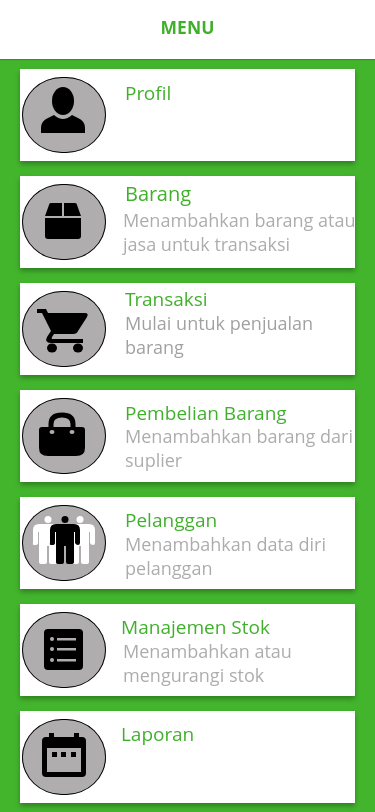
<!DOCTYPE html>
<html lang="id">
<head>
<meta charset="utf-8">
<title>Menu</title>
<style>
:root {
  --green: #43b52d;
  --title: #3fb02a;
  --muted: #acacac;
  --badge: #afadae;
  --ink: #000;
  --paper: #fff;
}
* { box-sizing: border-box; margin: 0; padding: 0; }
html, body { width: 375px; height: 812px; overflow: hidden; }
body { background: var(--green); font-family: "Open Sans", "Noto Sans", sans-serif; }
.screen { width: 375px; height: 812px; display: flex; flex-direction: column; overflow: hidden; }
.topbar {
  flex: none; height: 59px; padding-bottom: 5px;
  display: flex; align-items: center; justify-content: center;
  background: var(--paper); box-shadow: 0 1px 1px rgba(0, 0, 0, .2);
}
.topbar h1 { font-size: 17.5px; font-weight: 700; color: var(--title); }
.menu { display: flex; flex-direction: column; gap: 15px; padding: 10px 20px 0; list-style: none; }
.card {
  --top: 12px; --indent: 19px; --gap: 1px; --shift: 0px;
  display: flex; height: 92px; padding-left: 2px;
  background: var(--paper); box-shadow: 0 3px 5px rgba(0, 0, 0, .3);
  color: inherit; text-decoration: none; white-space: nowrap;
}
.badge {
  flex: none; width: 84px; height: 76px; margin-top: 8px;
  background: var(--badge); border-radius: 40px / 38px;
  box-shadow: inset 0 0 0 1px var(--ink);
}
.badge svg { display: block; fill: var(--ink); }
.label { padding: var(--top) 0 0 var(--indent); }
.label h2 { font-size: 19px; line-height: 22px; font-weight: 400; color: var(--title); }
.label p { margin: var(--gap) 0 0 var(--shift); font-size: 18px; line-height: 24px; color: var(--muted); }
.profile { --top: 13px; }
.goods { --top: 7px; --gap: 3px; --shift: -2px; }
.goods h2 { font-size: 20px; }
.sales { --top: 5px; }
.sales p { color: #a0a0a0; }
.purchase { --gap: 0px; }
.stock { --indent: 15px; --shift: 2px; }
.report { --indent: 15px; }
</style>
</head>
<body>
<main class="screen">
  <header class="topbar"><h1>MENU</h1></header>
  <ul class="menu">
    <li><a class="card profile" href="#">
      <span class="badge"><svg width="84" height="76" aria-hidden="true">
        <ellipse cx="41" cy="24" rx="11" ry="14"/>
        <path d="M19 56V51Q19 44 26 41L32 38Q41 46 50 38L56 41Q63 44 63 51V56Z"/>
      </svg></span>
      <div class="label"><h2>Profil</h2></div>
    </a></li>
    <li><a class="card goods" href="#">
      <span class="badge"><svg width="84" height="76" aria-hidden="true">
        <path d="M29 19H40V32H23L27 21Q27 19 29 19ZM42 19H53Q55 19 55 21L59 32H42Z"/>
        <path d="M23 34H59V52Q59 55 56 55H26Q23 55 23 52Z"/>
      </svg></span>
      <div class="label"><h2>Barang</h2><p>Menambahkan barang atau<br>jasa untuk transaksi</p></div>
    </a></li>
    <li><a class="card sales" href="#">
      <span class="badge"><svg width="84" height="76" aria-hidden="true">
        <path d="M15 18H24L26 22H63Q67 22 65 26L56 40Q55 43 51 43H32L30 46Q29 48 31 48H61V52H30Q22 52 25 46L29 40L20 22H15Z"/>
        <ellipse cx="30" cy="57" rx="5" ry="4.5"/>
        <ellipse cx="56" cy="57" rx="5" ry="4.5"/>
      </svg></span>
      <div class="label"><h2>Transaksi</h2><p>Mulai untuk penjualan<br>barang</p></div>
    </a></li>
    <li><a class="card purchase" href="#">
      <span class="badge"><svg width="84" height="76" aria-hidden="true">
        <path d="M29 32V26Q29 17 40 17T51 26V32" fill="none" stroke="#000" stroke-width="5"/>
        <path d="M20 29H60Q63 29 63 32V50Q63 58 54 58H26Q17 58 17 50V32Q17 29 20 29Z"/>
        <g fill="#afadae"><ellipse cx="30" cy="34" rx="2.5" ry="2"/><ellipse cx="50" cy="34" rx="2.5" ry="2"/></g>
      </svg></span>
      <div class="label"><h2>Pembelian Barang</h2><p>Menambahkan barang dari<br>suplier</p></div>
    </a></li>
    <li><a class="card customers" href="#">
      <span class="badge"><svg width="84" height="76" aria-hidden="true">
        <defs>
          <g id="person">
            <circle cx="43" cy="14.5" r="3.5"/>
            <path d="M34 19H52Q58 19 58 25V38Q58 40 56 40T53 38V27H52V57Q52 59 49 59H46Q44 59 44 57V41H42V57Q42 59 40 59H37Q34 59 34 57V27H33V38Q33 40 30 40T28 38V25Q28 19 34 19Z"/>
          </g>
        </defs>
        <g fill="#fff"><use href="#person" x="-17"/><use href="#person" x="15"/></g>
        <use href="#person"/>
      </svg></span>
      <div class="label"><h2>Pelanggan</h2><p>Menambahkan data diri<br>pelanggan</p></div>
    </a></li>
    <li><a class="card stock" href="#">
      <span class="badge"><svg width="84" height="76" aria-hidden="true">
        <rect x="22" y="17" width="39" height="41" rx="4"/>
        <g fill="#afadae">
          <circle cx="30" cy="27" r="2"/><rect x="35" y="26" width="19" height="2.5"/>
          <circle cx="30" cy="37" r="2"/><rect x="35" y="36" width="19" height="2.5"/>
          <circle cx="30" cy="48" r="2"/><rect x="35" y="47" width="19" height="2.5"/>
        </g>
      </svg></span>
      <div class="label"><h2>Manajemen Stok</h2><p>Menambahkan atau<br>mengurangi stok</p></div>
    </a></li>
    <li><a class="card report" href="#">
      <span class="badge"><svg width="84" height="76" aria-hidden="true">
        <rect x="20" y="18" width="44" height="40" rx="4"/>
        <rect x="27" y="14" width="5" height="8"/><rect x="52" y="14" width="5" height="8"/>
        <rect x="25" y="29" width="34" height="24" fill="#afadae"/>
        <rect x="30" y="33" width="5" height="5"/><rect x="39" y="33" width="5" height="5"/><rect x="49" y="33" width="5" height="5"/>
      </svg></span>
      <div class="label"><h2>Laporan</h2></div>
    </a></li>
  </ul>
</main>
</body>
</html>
=======
▶ Exercise objective
Could you write the entries out again exactly, without their pictures?

▶ Task solution
<!DOCTYPE html>
<html lang="id">
<head>
<meta charset="utf-8">
<title>Menu</title>
<style>
:root {
  --green: #43b52d;
  --title: #3fb02a;
  --muted: #acacac;
  --badge: #afadae;
  --ink: #000;
  --paper: #fff;
}
* { box-sizing: border-box; margin: 0; padding: 0; }
html, body { width: 375px; height: 812px; overflow: hidden; }
body { background: var(--green); font-family: "Open Sans", "Noto Sans", sans-serif; }
.screen { width: 375px; height: 812px; display: flex; flex-direction: column; overflow: hidden; }
.topbar {
  flex: none; height: 59px; padding-bottom: 5px;
  display: flex; align-items: center; justify-content: center;
  background: var(--paper); box-shadow: 0 1px 1px rgba(0, 0, 0, .2);
}
.topbar h1 { font-size: 17.5px; font-weight: 700; color: var(--title); }
.menu { display: flex; flex-direction: column; gap: 15px; padding: 10px 20px 0; list-style: none; }
.card {
  --top: 12px; --indent: 19px; --gap: 1px; --shift: 0px;
  display: flex; height: 92px; padding-left: 2px;
  background: var(--paper); box-shadow: 0 3px 5px rgba(0, 0, 0, .3);
  color: inherit; text-decoration: none; white-space: nowrap;
}
.badge {
  flex: none; width: 84px; height: 76px; margin-top: 8px;
  background: var(--badge); border-radius: 40px / 38px;
  box-shadow: inset 0 0 0 1px var(--ink);
}
.badge svg { display: block; fill: var(--ink); }
.label { padding: var(--top) 0 0 var(--indent); }
.label h2 { font-size: 19px; line-height: 22px; font-weight: 400; color: var(--title); }
.label p { margin: var(--gap) 0 0 var(--shift); font-size: 18px; line-height: 24px; color: var(--muted); }
.profile { --top: 13px; }
.goods { --top: 7px; --gap: 3px; --shift: -2px; }
.goods h2 { font-size: 20px; }
.sales { --top: 5px; }
.sales p { color: #a0a0a0; }
.purchase { --gap: 0px; }
.stock { --indent: 15px; --shift: 2px; }
.report { --indent: 15px; }
</style>
</head>
<body>
<main class="screen">
  <header class="topbar"><h1>MENU</h1></header>
  <ul class="menu">
    <li><a class="card profile" href="#">
      <span class="badge"><svg width="84" height="76" aria-hidden="true">
        <ellipse cx="41" cy="24" rx="11" ry="14"/>
        <path d="M19 56V51Q19 44 26 41L32 38Q41 46 50 38L56 41Q63 44 63 51V56Z"/>
      </svg></span>
      <div class="label"><h2>Profil</h2></div>
    </a></li>
    <li><a class="card goods" href="#">
      <span class="badge"><svg width="84" height="76" aria-hidden="true">
        <path d="M29 19H40V32H23L27 21Q27 19 29 19ZM42 19H53Q55 19 55 21L59 32H42Z"/>
        <path d="M23 34H59V52Q59 55 56 55H26Q23 55 23 52Z"/>
      </svg></span>
      <div class="label"><h2>Barang</h2><p>Menambahkan barang atau<br>jasa untuk transaksi</p></div>
    </a></li>
    <li><a class="card sales" href="#">
      <span class="badge"><svg width="84" height="76" aria-hidden="true">
        <path d="M15 18H24L26 22H63Q67 22 65 26L56 40Q55 43 51 43H32L30 46Q29 48 31 48H61V52H30Q22 52 25 46L29 40L20 22H15Z"/>
        <ellipse cx="30" cy="57" rx="5" ry="4.5"/>
        <ellipse cx="56" cy="57" rx="5" ry="4.5"/>
      </svg></span>
      <div class="label"><h2>Transaksi</h2><p>Mulai untuk penjualan<br>barang</p></div>
    </a></li>
    <li><a class="card purchase" href="#">
      <span class="badge"><svg width="84" height="76" aria-hidden="true">
        <path d="M29 32V26Q29 17 40 17T51 26V32" fill="none" stroke="#000" stroke-width="5"/>
        <path d="M20 29H60Q63 29 63 32V50Q63 58 54 58H26Q17 58 17 50V32Q17 29 20 29Z"/>
        <g fill="#afadae"><ellipse cx="30" cy="34" rx="2.5" ry="2"/><ellipse cx="50" cy="34" rx="2.5" ry="2"/></g>
      </svg></span>
      <div class="label"><h2>Pembelian Barang</h2><p>Menambahkan barang dari<br>suplier</p></div>
    </a></li>
    <li><a class="card customers" href="#">
      <span class="badge"><svg width="84" height="76" aria-hidden="true">
        <defs>
          <g id="person">
            <circle cx="43" cy="14.5" r="3.5"/>
            <path d="M34 19H52Q58 19 58 25V38Q58 40 56 40T53 38V27H52V57Q52 59 49 59H46Q44 59 44 57V41H42V57Q42 59 40 59H37Q34 59 34 57V27H33V38Q33 40 30 40T28 38V25Q28 19 34 19Z"/>
          </g>
        </defs>
        <g fill="#fff"><use href="#person" x="-17"/><use href="#person" x="15"/></g>
        <use href="#person"/>
      </svg></span>
      <div class="label"><h2>Pelanggan</h2><p>Menambahkan data diri<br>pelanggan</p></div>
    </a></li>
    <li><a class="card stock" href="#">
      <span class="badge"><svg width="84" height="76" aria-hidden="true">
        <rect x="22" y="17" width="39" height="41" rx="4"/>
        <g fill="#afadae">
          <circle cx="30" cy="27" r="2"/><rect x="35" y="26" width="19" height="2.5"/>
          <circle cx="30" cy="37" r="2"/><rect x="35" y="36" width="19" height="2.5"/>
          <circle cx="30" cy="48" r="2"/><rect x="35" y="47" width="19" height="2.5"/>
        </g>
      </svg></span>
      <div class="label"><h2>Manajemen Stok</h2><p>Menambahkan atau<br>mengurangi stok</p></div>
    </a></li>
    <li><a class="card report" href="#">
      <span class="badge"><svg width="84" height="76" aria-hidden="true">
        <rect x="20" y="18" width="44" height="40" rx="4"/>
        <rect x="27" y="14" width="5" height="8"/><rect x="52" y="14" width="5" height="8"/>
        <rect x="25" y="29" width="34" height="24" fill="#afadae"/>
        <rect x="30" y="33" width="5" height="5"/><rect x="39" y="33" width="5" height="5"/><rect x="49" y="33" width="5" height="5"/>
      </svg></span>
      <div class="label"><h2>Laporan</h2></div>
    </a></li>
  </ul>
</main>
</body>
</html>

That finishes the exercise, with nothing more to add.